Miba revenues up as company sees growth in automotive markets
December 3, 2014
Austria’s Miba AG has reported consolidated revenue of €498.3 million in the first three quarters of 2014–2015 (February 1 to October 31), up 8.3% compared to the first three quarters of 2013–2014. Earnings before interest and tax (EBIT) amounted to €62.9 million (previous year: €54.1 million).
“In the third quarter, we have again benefited from the positive performance in many of our sales markets and have exploited the resulting market opportunities well,” stated Chairman of the Management Board, F Peter Mitterbauer. From the beginning of the year the company stated that the automotive industry in Europe, USA and China, as well as the heavy truck market in Europe and USA were its growth drivers.

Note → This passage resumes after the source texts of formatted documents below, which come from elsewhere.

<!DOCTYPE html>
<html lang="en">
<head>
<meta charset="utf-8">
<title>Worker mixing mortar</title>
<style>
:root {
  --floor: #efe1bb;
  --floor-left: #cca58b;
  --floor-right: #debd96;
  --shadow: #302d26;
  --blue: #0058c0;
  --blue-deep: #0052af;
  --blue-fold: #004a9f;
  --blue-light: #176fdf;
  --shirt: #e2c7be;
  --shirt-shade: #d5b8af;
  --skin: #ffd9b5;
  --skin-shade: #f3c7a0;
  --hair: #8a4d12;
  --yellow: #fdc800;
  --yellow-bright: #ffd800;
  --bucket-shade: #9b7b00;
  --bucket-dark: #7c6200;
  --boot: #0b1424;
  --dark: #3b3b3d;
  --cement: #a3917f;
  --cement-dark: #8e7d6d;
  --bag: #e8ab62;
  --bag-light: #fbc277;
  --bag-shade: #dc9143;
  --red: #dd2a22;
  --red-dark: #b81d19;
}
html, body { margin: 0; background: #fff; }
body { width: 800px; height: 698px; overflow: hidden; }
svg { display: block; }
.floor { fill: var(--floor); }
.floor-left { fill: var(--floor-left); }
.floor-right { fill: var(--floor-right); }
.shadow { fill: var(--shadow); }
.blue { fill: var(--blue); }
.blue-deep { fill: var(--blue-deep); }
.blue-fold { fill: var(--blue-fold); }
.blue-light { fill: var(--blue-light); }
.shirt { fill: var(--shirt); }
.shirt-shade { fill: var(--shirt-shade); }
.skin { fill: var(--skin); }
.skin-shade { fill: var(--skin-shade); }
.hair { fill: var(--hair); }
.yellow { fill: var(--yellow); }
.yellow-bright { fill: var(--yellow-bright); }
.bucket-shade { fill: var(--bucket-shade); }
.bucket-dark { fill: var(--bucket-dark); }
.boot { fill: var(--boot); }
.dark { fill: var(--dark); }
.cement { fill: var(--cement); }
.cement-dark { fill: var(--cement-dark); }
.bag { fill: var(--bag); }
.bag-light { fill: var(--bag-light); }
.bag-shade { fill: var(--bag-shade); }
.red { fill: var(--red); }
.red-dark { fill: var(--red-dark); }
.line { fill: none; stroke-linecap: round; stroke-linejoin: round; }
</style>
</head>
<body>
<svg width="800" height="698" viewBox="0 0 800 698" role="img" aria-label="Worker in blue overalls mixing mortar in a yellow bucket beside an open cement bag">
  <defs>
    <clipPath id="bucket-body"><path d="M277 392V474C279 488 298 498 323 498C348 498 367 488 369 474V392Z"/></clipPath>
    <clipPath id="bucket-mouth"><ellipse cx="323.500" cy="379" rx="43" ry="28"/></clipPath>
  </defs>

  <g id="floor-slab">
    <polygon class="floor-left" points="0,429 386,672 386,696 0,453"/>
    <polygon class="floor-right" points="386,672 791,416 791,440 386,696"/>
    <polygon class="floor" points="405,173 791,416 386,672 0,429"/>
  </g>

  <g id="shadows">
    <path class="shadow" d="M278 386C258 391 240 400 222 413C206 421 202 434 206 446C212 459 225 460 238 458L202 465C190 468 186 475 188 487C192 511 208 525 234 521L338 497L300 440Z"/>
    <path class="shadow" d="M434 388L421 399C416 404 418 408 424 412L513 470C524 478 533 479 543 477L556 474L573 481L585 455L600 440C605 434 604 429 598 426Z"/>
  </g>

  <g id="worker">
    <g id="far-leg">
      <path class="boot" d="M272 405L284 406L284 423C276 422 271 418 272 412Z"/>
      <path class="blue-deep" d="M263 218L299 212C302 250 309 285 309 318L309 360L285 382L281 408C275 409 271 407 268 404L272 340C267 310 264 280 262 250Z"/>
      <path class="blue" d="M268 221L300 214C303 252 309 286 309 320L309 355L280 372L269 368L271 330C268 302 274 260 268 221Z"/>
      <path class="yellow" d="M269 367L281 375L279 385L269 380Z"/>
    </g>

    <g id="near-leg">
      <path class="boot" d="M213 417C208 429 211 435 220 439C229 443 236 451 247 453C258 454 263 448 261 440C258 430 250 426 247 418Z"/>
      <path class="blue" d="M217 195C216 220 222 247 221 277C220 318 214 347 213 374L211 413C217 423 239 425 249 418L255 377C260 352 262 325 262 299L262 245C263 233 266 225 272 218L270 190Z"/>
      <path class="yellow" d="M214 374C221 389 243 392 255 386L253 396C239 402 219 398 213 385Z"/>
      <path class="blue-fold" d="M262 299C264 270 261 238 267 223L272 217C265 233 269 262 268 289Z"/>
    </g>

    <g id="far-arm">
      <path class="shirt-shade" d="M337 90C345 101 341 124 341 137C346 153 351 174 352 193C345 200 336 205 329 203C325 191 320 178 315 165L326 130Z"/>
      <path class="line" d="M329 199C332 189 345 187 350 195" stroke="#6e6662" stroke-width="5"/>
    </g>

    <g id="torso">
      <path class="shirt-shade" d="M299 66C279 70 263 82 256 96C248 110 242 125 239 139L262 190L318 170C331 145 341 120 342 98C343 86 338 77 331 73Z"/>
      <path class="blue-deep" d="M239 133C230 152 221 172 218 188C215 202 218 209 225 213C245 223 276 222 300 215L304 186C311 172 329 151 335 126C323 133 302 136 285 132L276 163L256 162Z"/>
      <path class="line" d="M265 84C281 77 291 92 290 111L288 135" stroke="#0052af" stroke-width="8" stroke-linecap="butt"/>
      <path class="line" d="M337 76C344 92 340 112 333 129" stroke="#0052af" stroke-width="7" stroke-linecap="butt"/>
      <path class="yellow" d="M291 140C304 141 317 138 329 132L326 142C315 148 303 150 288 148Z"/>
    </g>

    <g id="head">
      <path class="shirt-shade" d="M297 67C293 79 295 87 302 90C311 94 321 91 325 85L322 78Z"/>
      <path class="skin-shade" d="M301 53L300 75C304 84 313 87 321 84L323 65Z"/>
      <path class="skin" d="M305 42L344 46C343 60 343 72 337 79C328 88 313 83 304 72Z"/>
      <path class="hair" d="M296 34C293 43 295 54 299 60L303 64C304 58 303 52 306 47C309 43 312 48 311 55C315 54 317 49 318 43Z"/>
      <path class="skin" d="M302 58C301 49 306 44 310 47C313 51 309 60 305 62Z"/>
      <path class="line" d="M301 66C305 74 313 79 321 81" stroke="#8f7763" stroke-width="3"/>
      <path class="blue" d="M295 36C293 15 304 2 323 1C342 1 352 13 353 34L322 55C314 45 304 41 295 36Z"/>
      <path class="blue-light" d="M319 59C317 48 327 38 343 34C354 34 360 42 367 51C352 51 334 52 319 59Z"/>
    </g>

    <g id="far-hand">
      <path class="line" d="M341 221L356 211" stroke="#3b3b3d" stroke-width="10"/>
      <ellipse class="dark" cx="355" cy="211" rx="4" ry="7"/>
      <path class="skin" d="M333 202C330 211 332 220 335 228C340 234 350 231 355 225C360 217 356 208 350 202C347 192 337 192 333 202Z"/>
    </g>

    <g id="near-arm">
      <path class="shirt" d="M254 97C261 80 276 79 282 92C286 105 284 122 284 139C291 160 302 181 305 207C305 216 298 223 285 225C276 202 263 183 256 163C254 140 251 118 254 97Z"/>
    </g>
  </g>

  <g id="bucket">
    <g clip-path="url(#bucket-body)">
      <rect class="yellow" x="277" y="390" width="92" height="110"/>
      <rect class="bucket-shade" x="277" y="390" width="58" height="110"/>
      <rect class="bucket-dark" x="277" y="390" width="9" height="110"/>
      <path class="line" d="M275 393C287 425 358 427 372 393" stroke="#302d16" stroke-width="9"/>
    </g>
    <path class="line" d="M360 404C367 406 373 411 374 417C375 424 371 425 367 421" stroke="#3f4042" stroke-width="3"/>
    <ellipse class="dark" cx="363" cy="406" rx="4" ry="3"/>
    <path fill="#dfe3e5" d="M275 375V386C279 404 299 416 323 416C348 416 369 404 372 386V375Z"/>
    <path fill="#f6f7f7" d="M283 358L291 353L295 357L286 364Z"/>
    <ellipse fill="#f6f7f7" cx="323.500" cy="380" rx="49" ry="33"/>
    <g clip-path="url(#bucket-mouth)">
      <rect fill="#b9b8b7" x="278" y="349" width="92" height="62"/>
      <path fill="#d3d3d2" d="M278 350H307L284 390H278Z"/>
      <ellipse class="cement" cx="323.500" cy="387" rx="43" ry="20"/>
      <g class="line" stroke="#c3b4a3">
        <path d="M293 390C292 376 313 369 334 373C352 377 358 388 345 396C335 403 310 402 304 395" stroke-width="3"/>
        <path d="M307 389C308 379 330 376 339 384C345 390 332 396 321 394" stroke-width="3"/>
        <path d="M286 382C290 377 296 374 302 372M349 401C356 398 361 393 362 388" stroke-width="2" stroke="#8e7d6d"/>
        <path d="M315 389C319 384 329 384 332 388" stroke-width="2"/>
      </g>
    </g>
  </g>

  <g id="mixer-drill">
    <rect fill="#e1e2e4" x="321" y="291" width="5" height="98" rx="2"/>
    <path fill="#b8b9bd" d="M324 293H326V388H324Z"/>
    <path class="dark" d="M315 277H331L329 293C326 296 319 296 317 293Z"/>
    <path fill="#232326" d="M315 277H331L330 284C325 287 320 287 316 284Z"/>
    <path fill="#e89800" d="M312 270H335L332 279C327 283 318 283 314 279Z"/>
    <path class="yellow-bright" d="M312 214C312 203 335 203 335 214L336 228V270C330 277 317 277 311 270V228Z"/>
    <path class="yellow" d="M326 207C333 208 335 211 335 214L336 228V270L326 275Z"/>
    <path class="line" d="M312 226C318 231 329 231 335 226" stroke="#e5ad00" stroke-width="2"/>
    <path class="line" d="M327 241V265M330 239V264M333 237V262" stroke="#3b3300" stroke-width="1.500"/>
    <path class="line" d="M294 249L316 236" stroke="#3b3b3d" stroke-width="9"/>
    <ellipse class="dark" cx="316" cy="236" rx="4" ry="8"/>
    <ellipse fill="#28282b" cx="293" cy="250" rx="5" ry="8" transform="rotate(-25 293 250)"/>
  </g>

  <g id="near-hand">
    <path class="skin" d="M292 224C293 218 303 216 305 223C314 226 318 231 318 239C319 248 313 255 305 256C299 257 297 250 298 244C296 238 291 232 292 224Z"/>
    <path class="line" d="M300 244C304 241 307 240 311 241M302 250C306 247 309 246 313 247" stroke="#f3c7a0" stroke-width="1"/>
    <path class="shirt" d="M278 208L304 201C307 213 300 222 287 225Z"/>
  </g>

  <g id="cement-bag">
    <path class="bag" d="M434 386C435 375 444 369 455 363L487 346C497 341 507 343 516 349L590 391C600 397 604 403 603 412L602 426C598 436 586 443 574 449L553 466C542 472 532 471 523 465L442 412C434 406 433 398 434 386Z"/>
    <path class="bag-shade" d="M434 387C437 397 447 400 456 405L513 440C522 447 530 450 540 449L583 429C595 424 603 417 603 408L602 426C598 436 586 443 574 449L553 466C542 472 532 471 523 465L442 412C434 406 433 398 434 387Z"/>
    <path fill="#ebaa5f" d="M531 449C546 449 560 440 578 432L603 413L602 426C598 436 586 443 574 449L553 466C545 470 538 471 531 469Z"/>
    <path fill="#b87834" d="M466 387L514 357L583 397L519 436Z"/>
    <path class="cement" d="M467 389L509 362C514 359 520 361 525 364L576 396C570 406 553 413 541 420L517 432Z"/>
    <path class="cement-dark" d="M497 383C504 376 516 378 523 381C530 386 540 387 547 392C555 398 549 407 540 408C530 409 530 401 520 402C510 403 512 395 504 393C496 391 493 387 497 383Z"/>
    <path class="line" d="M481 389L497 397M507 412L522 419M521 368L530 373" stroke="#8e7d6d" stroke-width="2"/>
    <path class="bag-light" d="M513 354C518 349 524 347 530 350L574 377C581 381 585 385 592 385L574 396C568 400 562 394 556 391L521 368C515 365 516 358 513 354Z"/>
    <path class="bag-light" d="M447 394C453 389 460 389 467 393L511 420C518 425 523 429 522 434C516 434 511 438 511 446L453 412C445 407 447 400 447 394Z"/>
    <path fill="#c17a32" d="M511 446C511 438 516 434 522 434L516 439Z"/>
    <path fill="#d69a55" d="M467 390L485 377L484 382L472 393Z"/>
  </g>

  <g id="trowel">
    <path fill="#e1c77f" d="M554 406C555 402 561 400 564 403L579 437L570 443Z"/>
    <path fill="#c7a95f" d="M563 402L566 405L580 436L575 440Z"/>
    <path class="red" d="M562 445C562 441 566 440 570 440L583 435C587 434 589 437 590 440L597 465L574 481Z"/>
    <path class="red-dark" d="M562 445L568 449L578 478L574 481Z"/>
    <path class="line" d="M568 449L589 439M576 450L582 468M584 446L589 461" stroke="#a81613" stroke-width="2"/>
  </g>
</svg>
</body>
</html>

“At the same time we are, however, confronted by weaknesses in other markets that have already persisted for some time,” added Mitterbauer. Global demand for ships and mining equipment has continued to remain at historically low levels in recent months and the market for agricultural commercial vehicles declined.
“Thanks to our broad product portfolio, we were able to compensate for the weaknesses in some sectors with a strong performance in others. The range of products, from power electronics components to engine bearings and friction materials right through to sintered components stands us in good stead,” added Mitterbauer.

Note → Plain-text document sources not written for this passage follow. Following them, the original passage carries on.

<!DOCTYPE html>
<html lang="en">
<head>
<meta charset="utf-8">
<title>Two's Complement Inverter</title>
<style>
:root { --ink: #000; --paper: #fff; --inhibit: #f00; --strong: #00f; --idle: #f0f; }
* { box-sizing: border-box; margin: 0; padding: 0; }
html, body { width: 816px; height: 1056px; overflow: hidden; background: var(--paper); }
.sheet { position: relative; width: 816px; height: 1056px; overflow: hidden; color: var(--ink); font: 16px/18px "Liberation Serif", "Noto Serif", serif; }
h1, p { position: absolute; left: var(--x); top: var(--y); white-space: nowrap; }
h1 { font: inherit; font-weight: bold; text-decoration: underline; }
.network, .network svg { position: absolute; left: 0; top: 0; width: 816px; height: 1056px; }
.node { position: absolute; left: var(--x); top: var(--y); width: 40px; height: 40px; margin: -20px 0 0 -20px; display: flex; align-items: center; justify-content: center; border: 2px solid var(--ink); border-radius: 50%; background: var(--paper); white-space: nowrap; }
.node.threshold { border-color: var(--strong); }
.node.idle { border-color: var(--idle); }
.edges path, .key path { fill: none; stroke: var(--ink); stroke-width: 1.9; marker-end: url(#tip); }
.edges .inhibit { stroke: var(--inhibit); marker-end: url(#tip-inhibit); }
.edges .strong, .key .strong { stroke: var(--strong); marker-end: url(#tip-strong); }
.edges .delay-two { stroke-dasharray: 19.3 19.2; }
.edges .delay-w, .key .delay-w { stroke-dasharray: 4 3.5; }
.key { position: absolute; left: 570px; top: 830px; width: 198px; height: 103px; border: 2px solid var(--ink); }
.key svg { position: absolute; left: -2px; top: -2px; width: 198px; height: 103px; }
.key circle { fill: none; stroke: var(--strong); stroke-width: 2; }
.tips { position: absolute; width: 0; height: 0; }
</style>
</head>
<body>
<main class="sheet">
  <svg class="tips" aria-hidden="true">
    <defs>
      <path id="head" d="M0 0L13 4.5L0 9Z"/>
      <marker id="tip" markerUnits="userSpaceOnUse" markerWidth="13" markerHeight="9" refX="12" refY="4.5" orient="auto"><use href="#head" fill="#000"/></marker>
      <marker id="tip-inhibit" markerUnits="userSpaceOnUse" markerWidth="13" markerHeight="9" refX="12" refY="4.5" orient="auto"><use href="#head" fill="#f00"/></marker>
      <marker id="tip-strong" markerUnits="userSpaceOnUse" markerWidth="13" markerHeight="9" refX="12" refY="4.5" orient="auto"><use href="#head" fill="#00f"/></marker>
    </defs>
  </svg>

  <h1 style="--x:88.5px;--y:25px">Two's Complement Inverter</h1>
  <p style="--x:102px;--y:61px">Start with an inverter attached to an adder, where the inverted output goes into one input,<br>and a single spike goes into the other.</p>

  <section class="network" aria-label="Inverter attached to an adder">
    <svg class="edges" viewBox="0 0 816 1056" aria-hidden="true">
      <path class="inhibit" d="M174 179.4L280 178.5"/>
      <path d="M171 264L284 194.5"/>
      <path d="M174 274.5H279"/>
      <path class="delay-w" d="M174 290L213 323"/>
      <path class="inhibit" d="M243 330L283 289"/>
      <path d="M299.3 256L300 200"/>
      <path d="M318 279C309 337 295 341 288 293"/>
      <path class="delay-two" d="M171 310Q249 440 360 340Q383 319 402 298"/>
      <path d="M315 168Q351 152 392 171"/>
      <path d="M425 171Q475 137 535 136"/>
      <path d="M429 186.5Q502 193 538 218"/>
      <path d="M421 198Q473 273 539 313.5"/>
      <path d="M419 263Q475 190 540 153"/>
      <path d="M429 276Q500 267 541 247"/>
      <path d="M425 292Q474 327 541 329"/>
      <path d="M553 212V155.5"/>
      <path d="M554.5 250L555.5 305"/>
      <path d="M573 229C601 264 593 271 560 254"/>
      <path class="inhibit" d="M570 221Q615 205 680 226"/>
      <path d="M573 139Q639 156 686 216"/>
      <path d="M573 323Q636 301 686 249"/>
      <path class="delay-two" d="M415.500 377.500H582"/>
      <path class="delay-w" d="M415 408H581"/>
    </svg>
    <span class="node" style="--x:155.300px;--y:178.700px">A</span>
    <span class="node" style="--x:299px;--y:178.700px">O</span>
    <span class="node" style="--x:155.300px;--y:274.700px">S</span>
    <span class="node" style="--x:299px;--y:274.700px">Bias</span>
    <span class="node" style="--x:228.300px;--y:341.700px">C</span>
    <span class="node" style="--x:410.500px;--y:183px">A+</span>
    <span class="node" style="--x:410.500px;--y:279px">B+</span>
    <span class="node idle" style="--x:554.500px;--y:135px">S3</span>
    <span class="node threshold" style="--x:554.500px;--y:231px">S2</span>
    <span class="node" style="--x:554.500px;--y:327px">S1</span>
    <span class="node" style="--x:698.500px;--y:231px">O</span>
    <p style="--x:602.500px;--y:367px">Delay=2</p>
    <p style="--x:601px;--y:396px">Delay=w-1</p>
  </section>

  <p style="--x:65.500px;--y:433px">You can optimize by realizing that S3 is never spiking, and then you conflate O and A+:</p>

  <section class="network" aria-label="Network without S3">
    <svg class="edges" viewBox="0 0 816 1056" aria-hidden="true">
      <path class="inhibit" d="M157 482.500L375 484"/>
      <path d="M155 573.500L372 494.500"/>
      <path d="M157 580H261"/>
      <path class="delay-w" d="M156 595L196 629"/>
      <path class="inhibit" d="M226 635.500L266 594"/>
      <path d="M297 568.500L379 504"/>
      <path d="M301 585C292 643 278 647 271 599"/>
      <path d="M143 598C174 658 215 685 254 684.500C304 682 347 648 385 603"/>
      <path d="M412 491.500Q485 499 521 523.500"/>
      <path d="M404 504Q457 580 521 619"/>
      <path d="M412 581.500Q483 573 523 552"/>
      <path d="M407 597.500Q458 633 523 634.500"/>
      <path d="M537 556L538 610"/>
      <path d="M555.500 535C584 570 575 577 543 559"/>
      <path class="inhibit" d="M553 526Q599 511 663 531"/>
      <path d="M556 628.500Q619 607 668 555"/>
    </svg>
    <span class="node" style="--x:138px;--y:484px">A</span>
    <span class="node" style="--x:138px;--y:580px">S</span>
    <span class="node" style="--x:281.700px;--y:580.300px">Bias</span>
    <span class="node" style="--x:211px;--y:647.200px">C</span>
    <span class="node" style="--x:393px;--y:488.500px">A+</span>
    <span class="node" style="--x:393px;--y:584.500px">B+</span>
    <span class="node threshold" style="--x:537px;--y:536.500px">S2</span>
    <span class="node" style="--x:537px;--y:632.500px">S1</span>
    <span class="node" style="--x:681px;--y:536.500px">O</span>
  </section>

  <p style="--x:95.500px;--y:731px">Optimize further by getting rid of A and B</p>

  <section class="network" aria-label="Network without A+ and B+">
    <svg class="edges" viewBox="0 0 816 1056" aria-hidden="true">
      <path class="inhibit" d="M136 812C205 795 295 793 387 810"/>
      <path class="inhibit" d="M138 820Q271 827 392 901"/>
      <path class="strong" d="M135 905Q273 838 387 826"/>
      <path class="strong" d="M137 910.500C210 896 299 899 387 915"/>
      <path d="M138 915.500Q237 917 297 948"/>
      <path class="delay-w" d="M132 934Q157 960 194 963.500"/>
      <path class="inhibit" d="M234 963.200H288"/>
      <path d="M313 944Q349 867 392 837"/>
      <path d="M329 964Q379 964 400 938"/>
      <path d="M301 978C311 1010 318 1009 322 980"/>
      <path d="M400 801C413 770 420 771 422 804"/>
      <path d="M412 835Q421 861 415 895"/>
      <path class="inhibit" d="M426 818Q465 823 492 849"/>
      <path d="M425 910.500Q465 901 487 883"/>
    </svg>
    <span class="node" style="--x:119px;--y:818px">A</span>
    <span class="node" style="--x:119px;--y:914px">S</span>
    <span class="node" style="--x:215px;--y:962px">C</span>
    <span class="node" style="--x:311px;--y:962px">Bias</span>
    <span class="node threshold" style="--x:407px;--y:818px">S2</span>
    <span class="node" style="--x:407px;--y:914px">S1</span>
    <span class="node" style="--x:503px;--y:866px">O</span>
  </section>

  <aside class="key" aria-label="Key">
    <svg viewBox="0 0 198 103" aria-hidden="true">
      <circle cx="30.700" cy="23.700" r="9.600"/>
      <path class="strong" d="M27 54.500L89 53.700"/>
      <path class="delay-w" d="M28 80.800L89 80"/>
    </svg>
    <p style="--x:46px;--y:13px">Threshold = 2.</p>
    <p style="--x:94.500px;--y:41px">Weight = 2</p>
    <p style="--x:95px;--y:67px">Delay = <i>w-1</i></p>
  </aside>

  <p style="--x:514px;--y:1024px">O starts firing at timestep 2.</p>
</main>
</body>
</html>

Miba reported that it is investing heavily in USA and China, where it sees the greatest opportunities for growth. In the first nine months of the fiscal year the company invested a total of €36.1 million in capacity expansions and in measures to improve productivity.
As of the October 31, 2014, Miba employed 5154 members of staff globally (including agency staff), an increase of more than 500 on the previous year. The increase in the number of employees is attributable to the initial consolidation of the Chinese company, EBG Shenzhen Ltd, in which the Miba Group holds 55% of the shares. Employees were also recruited at the Suzhou site in China as well as in Slovakia and Austria.
Expectations for the whole year results are stated as being mainly positive. “We are much more guarded and sceptical in our assessment of the next fiscal year,” stated Mitterbauer, pointing to among other things the weak investment climate especially in Europe and the effects of the geopolitical unrest which are difficult to predict. “For us, this means that we need to be even more vigilant and flexible because we want to continue to grow profitably in the future.”